Reginald Vivian ROBINSON
Reginald Robinson is an interesting case: he shouldn't be on the war memorial because he didn't fight in the First World War.
Reginald was born on 11 October 1888 in the parish of Holy Trinity, just to the north and across the river from Grandpont. His father was a carpenter-joiner, Alfred Robinson, who had been born in 1861/62 and was from Albert Street in St Ebbe's. His mother was Clara, born in Wendlebury near Bicester in 1859/60. The couple had three children: Kate (born 1885/86); Reginald (1888) and Esther (1895). In 1891 the family were living at 33 Friars Wharf in Holy Trinity, but by 1896 they had moved to 43 Western Road in Grandpont.
Reginald started work as a college servant at Christ Church when he was 14. He was a Junior Common Room boy from April 1903 and then a scout's boy from October 1903 until January 1911. His college employment notes say that he "Left to better himself, to private services in America. Excellent boy in every respect." However, in the 1911 census (taken on 2 April) he was recorded as being a Private in the Royal Army Medical Corps (RAMC) (Territorial Force), stationed at the Royal Victoria Hospital at Netley near Southampton, together with the Scragg brothers, Reginald and Horace and 31 other recruits from Oxford, all in the RAMC.
Reginald did go to America soon afterwards though: he sailed on the SS Cincinnati from Southampton on 13 October 1911, bound eventually for Kansas City, Missouri. He returned to England in December 1912, giving his occupation as butler and his place of permanent residence as the USA. He went back to America in March 1913 and went to Chicago before moving to Washington State in May. In November he married Idena Celia Trast, of Elsmore, Kansas, at All Saints church in Seattle. He was 25 and she was 20. Idena was Swedish American: her father Oscar had been born in Stockholm and her mother Lydia (née Larson) had been born in Galesburg, Illinois. They were farmers, and many of their neighbours in Elsmore were also of Swedish origin.
A year later, in November 1914, Reginald and Idena had a daughter, Bernice. In February 1915 Reginald applied for American citizenship; he was working in a restaurant or diner as a lunch counterman and was described in his application papers as "dark complexion, 5' 10", 195lb [14 stone], black hair, dark brown eyes". In June 1917 he was called up to join the US army, and gave his occupation as a shipbuilder, employed at Ames ship building and dry dock in Seattle. However, he was granted exemption from the draft on account of his wife and young child (and in fact non-US citizens were required to register but were not subject to induction into the American military).

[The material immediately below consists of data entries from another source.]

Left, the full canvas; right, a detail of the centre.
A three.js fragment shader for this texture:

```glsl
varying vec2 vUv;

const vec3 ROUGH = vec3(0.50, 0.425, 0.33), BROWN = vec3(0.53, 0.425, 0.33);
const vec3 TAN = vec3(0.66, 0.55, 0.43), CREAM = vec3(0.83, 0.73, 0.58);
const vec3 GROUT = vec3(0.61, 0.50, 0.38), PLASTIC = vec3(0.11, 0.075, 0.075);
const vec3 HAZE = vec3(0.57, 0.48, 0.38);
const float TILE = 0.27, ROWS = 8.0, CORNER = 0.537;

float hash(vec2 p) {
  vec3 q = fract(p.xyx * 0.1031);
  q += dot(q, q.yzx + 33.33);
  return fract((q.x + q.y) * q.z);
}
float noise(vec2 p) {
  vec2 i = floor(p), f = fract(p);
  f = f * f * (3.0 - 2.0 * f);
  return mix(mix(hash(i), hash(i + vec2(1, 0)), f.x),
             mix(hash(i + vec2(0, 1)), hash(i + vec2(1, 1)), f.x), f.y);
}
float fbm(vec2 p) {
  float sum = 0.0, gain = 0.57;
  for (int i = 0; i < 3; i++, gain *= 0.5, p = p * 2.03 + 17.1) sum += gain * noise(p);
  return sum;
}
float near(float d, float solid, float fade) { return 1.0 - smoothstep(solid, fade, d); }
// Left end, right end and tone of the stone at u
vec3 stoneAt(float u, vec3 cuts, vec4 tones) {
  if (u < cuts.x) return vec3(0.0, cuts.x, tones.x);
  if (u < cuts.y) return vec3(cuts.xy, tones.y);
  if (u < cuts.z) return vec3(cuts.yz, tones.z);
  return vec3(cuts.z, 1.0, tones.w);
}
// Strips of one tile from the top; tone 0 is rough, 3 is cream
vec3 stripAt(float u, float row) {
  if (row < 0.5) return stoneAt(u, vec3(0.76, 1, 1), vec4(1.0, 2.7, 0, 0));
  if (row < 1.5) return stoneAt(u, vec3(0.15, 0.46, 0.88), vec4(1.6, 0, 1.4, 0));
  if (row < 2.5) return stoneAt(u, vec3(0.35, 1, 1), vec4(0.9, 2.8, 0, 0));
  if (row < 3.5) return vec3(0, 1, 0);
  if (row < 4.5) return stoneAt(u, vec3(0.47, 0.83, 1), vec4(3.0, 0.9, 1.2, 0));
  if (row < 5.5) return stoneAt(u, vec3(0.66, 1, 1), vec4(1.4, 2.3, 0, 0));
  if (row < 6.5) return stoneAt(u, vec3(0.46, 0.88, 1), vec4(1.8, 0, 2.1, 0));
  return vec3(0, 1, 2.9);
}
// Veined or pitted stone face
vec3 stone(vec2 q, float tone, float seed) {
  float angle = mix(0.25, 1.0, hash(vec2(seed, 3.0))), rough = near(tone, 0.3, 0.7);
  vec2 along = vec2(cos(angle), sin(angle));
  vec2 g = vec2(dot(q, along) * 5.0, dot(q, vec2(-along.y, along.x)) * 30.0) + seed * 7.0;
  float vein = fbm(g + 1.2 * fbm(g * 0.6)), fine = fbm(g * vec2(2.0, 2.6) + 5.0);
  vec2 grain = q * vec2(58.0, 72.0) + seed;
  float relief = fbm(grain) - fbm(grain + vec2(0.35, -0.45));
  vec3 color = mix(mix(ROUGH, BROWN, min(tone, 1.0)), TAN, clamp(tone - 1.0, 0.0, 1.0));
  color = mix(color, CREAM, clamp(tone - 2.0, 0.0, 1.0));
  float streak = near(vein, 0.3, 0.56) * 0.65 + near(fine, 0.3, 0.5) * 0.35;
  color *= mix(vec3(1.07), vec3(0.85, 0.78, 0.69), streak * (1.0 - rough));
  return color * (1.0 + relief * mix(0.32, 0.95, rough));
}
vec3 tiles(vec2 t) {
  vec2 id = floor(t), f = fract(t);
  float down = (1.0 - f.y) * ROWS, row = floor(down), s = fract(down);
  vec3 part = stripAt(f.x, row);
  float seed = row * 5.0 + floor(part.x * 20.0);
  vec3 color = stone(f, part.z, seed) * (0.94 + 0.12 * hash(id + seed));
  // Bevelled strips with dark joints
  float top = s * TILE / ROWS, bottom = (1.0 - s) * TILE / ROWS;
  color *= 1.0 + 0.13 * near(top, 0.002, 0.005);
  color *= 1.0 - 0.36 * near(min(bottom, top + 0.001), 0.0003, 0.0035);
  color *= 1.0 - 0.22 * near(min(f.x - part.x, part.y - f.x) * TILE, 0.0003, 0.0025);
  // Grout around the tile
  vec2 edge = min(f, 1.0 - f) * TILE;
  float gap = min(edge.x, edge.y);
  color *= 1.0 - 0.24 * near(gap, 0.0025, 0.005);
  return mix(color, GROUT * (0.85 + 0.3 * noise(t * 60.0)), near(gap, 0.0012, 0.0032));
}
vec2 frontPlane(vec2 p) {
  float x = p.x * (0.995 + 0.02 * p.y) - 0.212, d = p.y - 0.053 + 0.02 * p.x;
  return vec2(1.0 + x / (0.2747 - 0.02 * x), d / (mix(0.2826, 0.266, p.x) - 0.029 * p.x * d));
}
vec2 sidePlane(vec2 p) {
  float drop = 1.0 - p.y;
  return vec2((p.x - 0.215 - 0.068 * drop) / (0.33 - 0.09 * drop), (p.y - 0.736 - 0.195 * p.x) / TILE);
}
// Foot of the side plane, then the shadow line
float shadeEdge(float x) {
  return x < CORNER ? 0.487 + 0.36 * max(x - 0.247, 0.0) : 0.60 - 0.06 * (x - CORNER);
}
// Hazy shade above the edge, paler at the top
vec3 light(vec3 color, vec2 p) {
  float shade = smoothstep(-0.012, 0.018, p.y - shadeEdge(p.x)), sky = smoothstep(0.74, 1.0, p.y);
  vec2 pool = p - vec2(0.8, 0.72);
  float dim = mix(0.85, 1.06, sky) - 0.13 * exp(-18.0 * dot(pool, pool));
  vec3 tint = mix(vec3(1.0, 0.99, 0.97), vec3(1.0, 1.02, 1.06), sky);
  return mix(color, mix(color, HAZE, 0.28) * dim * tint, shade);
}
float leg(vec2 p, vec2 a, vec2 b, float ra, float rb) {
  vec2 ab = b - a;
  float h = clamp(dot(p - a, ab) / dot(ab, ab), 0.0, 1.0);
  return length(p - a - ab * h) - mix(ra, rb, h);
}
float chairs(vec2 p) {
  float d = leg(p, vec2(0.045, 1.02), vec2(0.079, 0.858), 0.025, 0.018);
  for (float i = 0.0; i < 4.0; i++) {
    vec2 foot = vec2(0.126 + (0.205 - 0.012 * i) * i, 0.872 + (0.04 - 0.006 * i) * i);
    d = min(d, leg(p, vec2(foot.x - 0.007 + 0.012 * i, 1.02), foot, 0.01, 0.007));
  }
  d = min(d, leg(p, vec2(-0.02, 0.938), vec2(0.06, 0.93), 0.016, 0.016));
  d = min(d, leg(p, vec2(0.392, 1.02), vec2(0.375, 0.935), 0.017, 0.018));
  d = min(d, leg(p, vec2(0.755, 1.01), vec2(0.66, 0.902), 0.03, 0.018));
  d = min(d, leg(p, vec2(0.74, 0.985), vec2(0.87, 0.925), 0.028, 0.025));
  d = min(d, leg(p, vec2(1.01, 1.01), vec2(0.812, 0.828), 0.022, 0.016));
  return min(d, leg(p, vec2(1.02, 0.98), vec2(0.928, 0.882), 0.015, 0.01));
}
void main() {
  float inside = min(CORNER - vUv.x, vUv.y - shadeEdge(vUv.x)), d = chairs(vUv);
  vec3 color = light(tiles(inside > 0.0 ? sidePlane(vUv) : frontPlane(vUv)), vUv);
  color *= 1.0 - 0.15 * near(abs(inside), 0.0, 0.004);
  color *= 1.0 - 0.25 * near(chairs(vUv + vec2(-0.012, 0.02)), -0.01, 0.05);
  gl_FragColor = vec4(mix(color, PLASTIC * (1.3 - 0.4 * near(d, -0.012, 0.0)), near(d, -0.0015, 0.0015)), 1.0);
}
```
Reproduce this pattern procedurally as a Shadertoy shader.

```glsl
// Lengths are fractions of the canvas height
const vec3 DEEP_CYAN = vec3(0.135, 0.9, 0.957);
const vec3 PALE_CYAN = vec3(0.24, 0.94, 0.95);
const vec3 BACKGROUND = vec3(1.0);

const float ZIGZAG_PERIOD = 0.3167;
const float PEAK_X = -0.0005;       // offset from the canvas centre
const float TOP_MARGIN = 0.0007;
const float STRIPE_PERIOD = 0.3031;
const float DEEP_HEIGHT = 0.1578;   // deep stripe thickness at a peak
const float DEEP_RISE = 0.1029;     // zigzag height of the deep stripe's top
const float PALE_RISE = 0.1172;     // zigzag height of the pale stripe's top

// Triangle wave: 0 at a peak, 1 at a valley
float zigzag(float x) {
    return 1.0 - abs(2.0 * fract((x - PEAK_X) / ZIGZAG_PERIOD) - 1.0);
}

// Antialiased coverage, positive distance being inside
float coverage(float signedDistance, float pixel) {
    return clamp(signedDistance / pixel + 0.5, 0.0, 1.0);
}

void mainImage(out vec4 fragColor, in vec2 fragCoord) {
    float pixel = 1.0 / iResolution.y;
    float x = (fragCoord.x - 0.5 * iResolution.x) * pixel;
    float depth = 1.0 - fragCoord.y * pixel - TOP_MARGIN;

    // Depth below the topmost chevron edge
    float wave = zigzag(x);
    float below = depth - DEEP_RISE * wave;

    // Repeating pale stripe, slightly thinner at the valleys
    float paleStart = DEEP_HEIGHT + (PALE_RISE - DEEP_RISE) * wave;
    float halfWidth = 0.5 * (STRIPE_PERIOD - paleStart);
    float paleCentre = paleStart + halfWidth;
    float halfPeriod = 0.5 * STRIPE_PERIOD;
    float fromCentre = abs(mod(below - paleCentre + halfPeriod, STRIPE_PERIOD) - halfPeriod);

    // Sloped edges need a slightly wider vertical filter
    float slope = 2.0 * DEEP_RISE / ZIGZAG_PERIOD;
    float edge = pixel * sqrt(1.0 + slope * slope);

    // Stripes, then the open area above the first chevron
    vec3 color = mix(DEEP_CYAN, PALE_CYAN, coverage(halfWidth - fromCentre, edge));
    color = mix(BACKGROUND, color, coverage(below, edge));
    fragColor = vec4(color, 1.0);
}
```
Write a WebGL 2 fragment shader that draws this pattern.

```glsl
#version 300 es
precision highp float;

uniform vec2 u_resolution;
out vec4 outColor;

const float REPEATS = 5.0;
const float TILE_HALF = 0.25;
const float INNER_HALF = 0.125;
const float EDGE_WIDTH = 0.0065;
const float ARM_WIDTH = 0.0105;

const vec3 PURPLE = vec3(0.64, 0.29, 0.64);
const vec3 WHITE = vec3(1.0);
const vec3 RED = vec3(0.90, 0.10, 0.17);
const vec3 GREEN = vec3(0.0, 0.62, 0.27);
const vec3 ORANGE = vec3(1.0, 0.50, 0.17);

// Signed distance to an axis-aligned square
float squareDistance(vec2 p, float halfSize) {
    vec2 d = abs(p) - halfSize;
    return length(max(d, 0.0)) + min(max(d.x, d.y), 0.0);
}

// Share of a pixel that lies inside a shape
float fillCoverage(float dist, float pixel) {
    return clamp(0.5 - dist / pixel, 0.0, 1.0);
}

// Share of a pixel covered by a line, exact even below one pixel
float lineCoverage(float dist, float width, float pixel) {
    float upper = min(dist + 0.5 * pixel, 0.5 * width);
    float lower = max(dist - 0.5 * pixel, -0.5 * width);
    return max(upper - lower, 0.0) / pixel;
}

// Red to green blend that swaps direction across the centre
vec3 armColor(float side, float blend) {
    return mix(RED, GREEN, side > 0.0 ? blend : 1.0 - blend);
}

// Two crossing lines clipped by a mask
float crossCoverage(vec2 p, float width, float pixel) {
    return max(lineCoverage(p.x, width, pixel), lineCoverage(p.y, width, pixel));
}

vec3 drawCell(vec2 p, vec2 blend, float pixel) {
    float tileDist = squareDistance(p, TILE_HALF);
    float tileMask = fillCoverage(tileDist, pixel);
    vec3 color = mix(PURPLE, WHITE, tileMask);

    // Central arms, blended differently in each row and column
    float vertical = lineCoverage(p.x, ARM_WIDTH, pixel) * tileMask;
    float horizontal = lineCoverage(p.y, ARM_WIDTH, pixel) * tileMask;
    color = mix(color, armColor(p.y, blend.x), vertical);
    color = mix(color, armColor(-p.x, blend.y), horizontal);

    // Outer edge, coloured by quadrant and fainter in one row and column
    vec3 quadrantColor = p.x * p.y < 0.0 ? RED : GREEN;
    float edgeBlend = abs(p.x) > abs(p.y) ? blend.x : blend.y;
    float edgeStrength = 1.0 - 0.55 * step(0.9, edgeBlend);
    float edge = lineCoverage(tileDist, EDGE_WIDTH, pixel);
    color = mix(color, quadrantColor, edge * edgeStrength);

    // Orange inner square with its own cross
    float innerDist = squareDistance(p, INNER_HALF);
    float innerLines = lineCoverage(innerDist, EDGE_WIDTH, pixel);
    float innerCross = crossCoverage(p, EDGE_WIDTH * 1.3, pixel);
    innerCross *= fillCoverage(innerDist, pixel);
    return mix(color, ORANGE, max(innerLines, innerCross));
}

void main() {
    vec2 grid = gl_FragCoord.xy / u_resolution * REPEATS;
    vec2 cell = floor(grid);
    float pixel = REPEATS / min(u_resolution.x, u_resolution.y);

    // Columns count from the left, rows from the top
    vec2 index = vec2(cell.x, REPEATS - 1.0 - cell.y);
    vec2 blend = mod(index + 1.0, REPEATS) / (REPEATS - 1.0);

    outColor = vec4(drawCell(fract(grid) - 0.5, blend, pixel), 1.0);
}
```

In June 1918 Reginald was the manager of a restaurant called 'White Lunch' and his petition for naturalisation (American citizenship) was granted. However, he died only five months later, on 2 November 1918, aged 30. The cause of his death was bronchial pneumonia, secondary to influenza: a Spanish influenza epidemic had been declared in Seattle two weeks earlier. The wearing of masks had become mandatory across the state on 29 October, three days after Reginald had first been seen by the doctor. He was buried at Lakeview Cemetery, Seattle.
Reginald's widow Idena married Herbert Houck, a police officer, on Christmas eve 1919 at King County Courthouse, Seattle. Bernice took her stepfather's surname. Herbert already had three children from his first marriage and he and Idena had another child, Thelma, in 1921. By this time the family had moved to California and by 1930 Idena was working in the cookie industry and Herbert was a plasterer. Their daughter Thelma died in 1930, aged eight.
Idena and Reginald's daughter Bernice married Milton Bryant in May 1937, in Oakland, California. Her mother died in February 1973 in Alameda, California, aged 80 and Bernice died there in February 1997 aged 82.
Back in England, Reginald's younger sister Esther married Harrison Murray, a chauffeur, in September 1922, at St Matthew's church. Reginald and Esther's parents Albert and Clara were still living at 43 Western Road in 1928 but were no longer there in 1939. It appears, however, that they remained in Oxford and that Clara died in 1955, aged 95, and Albert in 1962, aged 100!
With thanks to Judith Curthoys (Archivist, Christ Church) for additional information and for permission to show a copy of Reginald Robinson's college employment notes.